From The Art and Popular Culture Encyclopedia
The Porphyrian tree, Tree of Porphyry or Arbor Porphyriana is a classic classification of a "Scale of being", invented by one of the earliest Greek logicians Porphyry. It is also known as scala praedicamentalis.
The Greek Neoplatonist Porphyry introduced the Porphyrian tree in his introduction to Aristotle's Categories. Porphyry presented the basis of Aristotle's thought as a tree-like scheme of dichotomous divisions, which indicates that a species is defined by genus-differentia and that the process continues until the lowest species is reached.
This Porphyrian tree consists of three rows or columns of words; the middlemost whereof contains the series of genus and species, and bears some analogy to the trunk. The extremes, containing the differences, are analogous to the branches of a tree. An example is
SUBSTANCE Thinking Extended BODY Inanimate Animate ANIMAL Irrational Rational MAN This That PLATO.
- William Stanley Jevons (1870). Elementary Lessons in Logic.

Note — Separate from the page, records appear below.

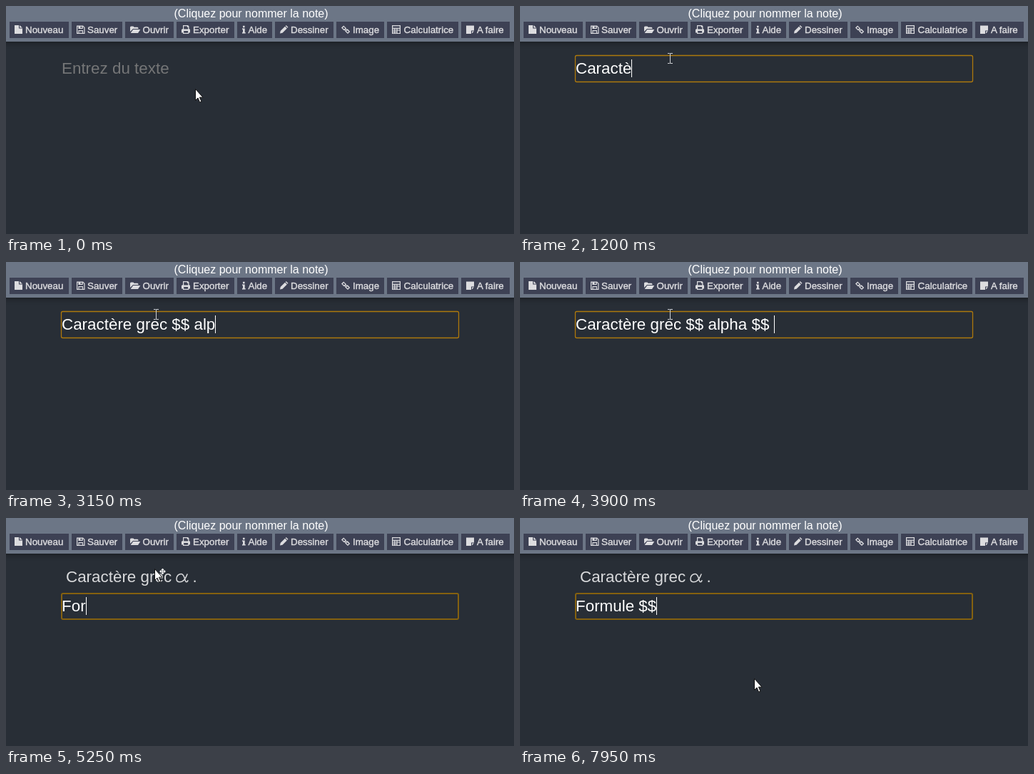
An HTML page that plays this animation: 712x320 px, repeating every 8 s.

```html
<!DOCTYPE html>
<html lang="fr">
<head>
<meta charset="utf-8">
<title>Note</title>
<style>
  html, body { margin: 0; width: 100%; height: 100%; overflow: hidden; background: #282e36; }
  svg { display: block; width: 712px; height: 320px; font-family: "Liberation Sans", Arial, sans-serif; }
  text { white-space: pre; }
  .bar { fill: #6c7686; filter: drop-shadow(0 1px 4px rgba(0, 0, 0, .45)); }
  .title { font-size: 16px; fill: #fff; }
  .btn rect { fill: #3d4154; }
  .btn text { font-size: 13.333px; fill: #dcdcdf; stroke: #dcdcdf; stroke-width: .4px; }
  .icon { fill: #dcdcdf; fill-rule: evenodd; }
  .big { font-size: 22.4px; }
  .ring { fill: none; }
  .pointer { fill: #fff; stroke: #111; stroke-width: 1; }
</style>
</head>
<body>
<svg viewBox="0 0 712 320">
  <rect width="712" height="320" fill="#282e36"/>
  <rect class="bar" x="-10" y="-10" width="732" height="60"/>
  <text class="title" x="235.5" y="16">(Cliquez pour nommer la note)</text>
  <g id="bar"></g>

  <g id="output" fill="#d9dadc">
    <text class="big" x="84" y="90">Caractère grec</text>
    <path id="alpha" fill="none" stroke="#d9dadc" stroke-width="1.5" stroke-linecap="round"
      d="M16 -11C13.5 -4 10 -.2 5.6 -.2C2.6 -.2 1 -2.2 1 -4.7C1 -8.6 4 -11.6 7.5 -11.6C13.2 -11.6 12 -.2 14.9 -.2C16 -.2 16.6 -1 16.9 -2.2"/>
    <text class="big" id="dot" y="90">.</text>
  </g>

  <g id="field">
    <rect class="ring" id="ring" rx="2"/>
    <text class="big" id="value" x="78" y="95"></text>
    <rect id="caret" y="75" width="1" height="25" fill="#fff"/>
  </g>

  <g id="status">
    <rect x="1.5" y="297.5" width="154" height="20" fill="#eeedef" stroke="#c8c8cb"/>
    <text x="10" y="312" font-size="12.85" fill="#000">Typesetting math: 100%</text>
  </g>

  <g id="mouse">
    <path id="beam" fill="none" stroke="#cfd1d4" d="M-3 -6.5h2.5l.5 .5l.5 -.5H4M.5 -6V7M-3 7.5h2.5l.5 -.5l.5 .5H4"/>
    <path id="arrow" class="pointer" d="M.5 .5V16.5L4 13L6.6 19.2L9 18.2L6.4 12.2H11Z"/>
    <path id="cross" fill="none" stroke="#fff" stroke-width="1.2"
      d="M8 4h7M11.5 .5v7M10 2l1.5 -1.5L13 2M10 6l1.5 1.5L13 6M9.500 2.500L8 4l1.500 1.500M13.500 2.500L15 4l-1.500 1.500"/>
  </g>
</svg>
<script>
const $ = id => document.getElementById(id);

// label, left, width, text x, icon path
const buttons = [
  ["Nouveau", 5, 83, 27, "M0 0h6v4.500h5V12H0ZM7 0l4 3.500H7Z"],
  ["Sauver", 92, 71, 114, "M0 .5h9l2.500 2.500v9H0ZM1.200 1.700v9h1.200V7h6.600v3.700h1.300V3.500L8.700 1.700V5H2.400V1.700ZM5.500 1.700h1.800v2.300H5.500ZM3.500 8.200v2.500h4.500V8.200Z"],
  ["Ouvrir", 167, 68, 191.6, "M0 9V2.500L1 1.500h3.500l1 1.300h5L11.500 4v1H4ZM.6 11L4.300 6H14.300L11 11Z"],
  ["Exporter", 239, 81, 262, "M2 0h7l1.500 1.500V5l1.500 1v4.500h-1.800V12H2V10.500H0V6l2 -1ZM3.200 1.200V5.500h6V2.800H7.800V1.200ZM3.200 8v2.800h5.900V8Z"],
  ["Aide", 324, 49, 339.5, "M1 .8h2.600v2.400H1ZM0 4.500h3.700v5.500h1v1.500H0V10h1V6H0Z"],
  ["Dessiner", 377, 82, 399, "M0 11.500L.7 8L7 1.700L9.800 4.500L3.500 10.800ZM7.700 1L8.700 0l2.800 2.800l-1 1Z"],
  ["Image", 463, 67, 486, "M3.200 .5L7 4.300L6 7.500L3.300 7L0 3.500ZM3.400 2.300L1.800 3.700L4 5.800L5.400 4.300ZM6 5.200l3 .3L12.200 9L9 12L5.300 8.500ZM7.700 7L7 8.300L9 10.200L10.400 8.800Z"],
  ["Calculatrice", 534, 100, 557.6, "M0 0h12v12H0ZM1.200 1.200v2.600h9.600V1.200ZM1.200 5v1.600h2V5ZM4.400 5v1.600h2V5ZM7.600 5v1.600h3.200V5ZM1.200 7.600v1.300h2V7.600ZM4.400 7.600v1.300h2V7.600ZM7.600 7.600V11h3.200V7.600ZM1.200 9.900V11h2V9.900ZM4.400 9.900V11h2V9.900Z"],
  ["A faire", 638, 68, 660, "M0 .5h11v7H7V12H0ZM8 8.500h3L8 11.500Z"]
];
$("bar").innerHTML = buttons.map(([label, x, w, tx, icon]) =>
  `<g class="btn"><rect x="${x}" y="22" width="${w}" height="23"/>
   <path class="icon" transform="translate(${x + 7} 27)" d="${icon}"/>
   <text x="${tx}" y="38">${label}</text></g>`).join("");

// Typed content: start in ms, field text
const first = "Caractère grec $$ alpha $$ .";
const typed = [[0, ""]];
const typeFirst = (start, lengths) =>
  lengths.forEach((n, i) => typed.push([start + i * 150, first.slice(0, n)]));
typeFirst(600, [1, 2, 4, 5, 7, 8, 10]);
typeFirst(1650, [11, 12, 13, 15, 16, 17, 18]);
typeFirst(2850, [19, 20, 21, 22, 23, 24, 25, 27]);
typed.push(
  [4200, first], [4350, ""], [4950, "F"], [5100, "Fo"], [5250, "For"], [5400, "Foru"], [5550, "For"],
  [5850, "Form"], [6000, "Formu"], [6150, "Formule"], [6300, "Formule$"], [6450, "Formule$$"],
  [6750, "Formule$$ "], [7200, "Formule$$"], [7350, "Formule$"], [7500, "Formule"],
  [7650, "Formule "], [7950, "Formule $$"]
);

// Mouse: start in ms, shape, x, y
const mouse = [
  [0, "arrow", 265, 116], [150, "beam", 210, 73], [4350, "cross", 208, 71],
  [6000, "arrow", 272, 152], [6150, "arrow", 328, 225]
];

const pen = document.createElement("canvas").getContext("2d");
pen.font = '22.4px "Liberation Sans", Arial, sans-serif';

const at = (steps, t) => steps.findLast(s => s[0] <= t);
const show = (id, on) => $(id).style.display = on ? "" : "none";
const set = (id, attrs) => Object.entries(attrs).forEach(([k, v]) => $(id).setAttribute(k, v));

function draw(t) {
  const text = at(typed, t)[1];
  const focused = t >= 300;
  const sent = t >= 4350;
  const scaled = t >= 4500;

  $("value").textContent = text || "Entrez du texte";
  set("value", { fill: text ? "#fff" : "#757677" });
  set("caret", { x: Math.round(78 + pen.measureText(text).width) });
  show("caret", focused);
  show("ring", focused);
  set("ring", sent
    ? { x: 78, y: 70, width: 556, height: 36, stroke: "#85610f", "stroke-width": 2 }
    : { x: 77.5, y: 69.5, width: 557, height: 37, stroke: "#ad780c", "stroke-width": 1.3 });
  set("field", { transform: `translate(0 ${sent ? 36 : 0})` });

  show("output", sent);
  set("alpha", { transform: `translate(238 90) scale(${scaled ? 1 : 0.7})` });
  set("dot", { x: scaled ? 261.5 : 255.5 });
  show("status", sent && t < 4800);

  const [, shape, x, y] = at(mouse, t);
  set("mouse", { transform: `translate(${x} ${y})` });
  show("beam", shape === "beam");
  show("arrow", shape !== "beam");
  show("cross", shape === "cross");
}

const start = performance.now();
function tick() {
  draw((performance.now() - start) % 8000);
  requestAnimationFrame(tick);
}
tick();
</script>
</body>
</html>
```
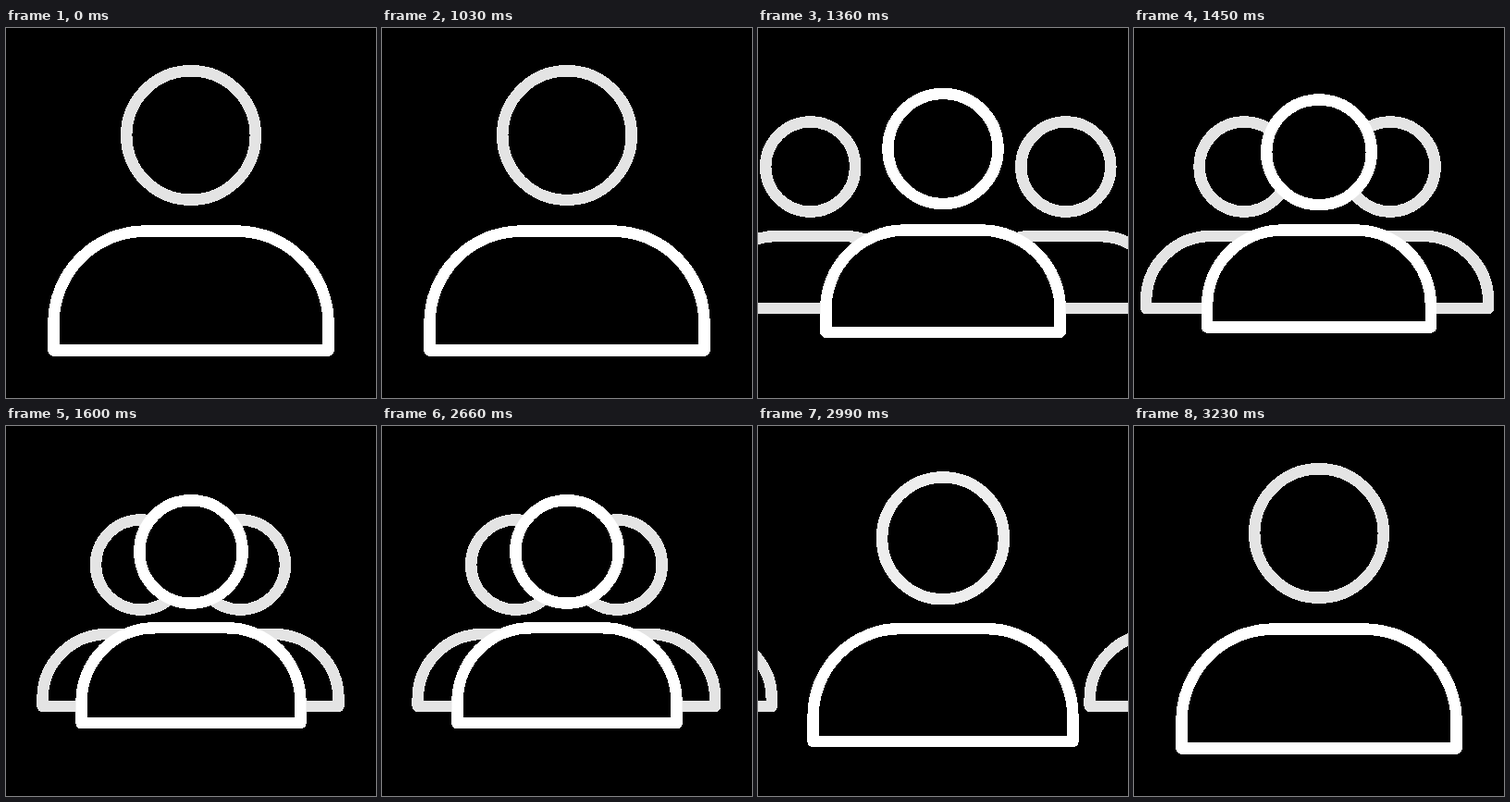
Recreate the animation shown at these times as an HTML page with a canvas. Size 400 by 400 pixels, loop 3260 ms.

```html
<!DOCTYPE html>
<html lang="en">
<head>
<meta charset="utf-8">
<title>One person, many people</title>
<style>
html, body { margin: 0; width: 100%; height: 100%; overflow: hidden; background: #000; }
canvas { display: block; width: 400px; height: 400px; image-rendering: pixelated; }
</style>
</head>
<body>
<canvas id="stage" width="400" height="400"></canvas>
<script>
const SIZE = 400;
const LOOP = 3260, STEP = 30, MOVE = 600;
const OPEN_AT = 1000, CLOSE_AT = 2630;
const GREY = 228;
const CUTOFF = 64; // least alpha that counts as solid

const canvas = document.getElementById('stage');
const ctx = canvas.getContext('2d', { willReadFrequently: true });
ctx.lineWidth = 12;
ctx.lineJoin = 'round';

const lerp = (a, b, p) => a + (b - a) * p;
const clamp = v => Math.min(1, Math.max(0, v));
const tone = v => `rgb(${v},${v},${v})`;

// cubic-bezier(.6, 0, .4, 1), solved by bisection
function ease(x) {
  if (x <= 0 || x >= 1) return clamp(x);
  let lo = 0, hi = 1;
  for (let i = 0; i < 30; i++) {
    const s = (lo + hi) / 2, r = 1 - s;
    if (1.8 * s * r * r + 1.2 * s * s * r + s * s * s < x) lo = s;
    else hi = s;
  }
  return lo * lo * (3 - 2 * lo);
}

// Share of the move done since its start, in whole steps
const moved = (t, start) => clamp(Math.floor((t - start) / STEP) * STEP / MOVE);

// Clear what lies behind the shape, then outline it
function paint(color) {
  ctx.globalCompositeOperation = 'destination-out';
  ctx.fill();
  ctx.globalCompositeOperation = 'source-over';
  ctx.strokeStyle = color;
  ctx.stroke();
}

function head(x, y, r, color) {
  ctx.beginPath();
  ctx.arc(x, y, r, 0, Math.PI * 2);
  paint(color);
}

function torso(x, top, bottom, half, r, color) {
  ctx.beginPath();
  ctx.moveTo(x - half, bottom);
  ctx.lineTo(x - half, top + r);
  ctx.arc(x - half + r, top + r, r, Math.PI, Math.PI * 1.5);
  ctx.arc(x + half - r, top + r, r, Math.PI * 1.5, Math.PI * 2);
  ctx.lineTo(x + half, bottom);
  ctx.closePath();
  paint(color);
}

function sidePerson(x) {
  head(x, 150, 48.5, tone(GREY));
  torso(x, 225, 303, 106, 70, tone(GREY));
}

function mainPerson(p) {
  const s = lerp(1, 0.797, p);
  const y = v => 214 + (v - 214) * s;
  head(200, y(116), 69.8 * s, tone(Math.round(lerp(GREY, 255, clamp(p * 1.3)))));
  torso(200, y(219.4), y(348.6), 148.6 * s, 100 * s, '#fff');
}

// Turn soft edges into hard pixel steps
function harden() {
  const image = ctx.getImageData(0, 0, SIZE, SIZE);
  const data = image.data;
  for (let i = 3; i < data.length; i += 4) data[i] = data[i] > CUTOFF ? 255 : 0;
  ctx.putImageData(image, 0, 0);
}

function draw(t) {
  const p = ease(moved(t, OPEN_AT) - moved(t, CLOSE_AT));
  ctx.clearRect(0, 0, SIZE, SIZE);
  sidePerson(lerp(-180, 145.5, p));
  sidePerson(lerp(544, 253.5, p));
  mainPerson(p);
  harden();
}

const begin = performance.now();
function tick() {
  draw((performance.now() - begin) % LOOP);
  requestAnimationFrame(tick);
}
tick();
</script>
</body>
</html>
```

London.
- Paul Richard Blum (1999). Dio e gli individui: L' Arbor Porphyriana nei secoli XVII e XVIII. Rivista di filosofia neo-scolastica 91: 18-49.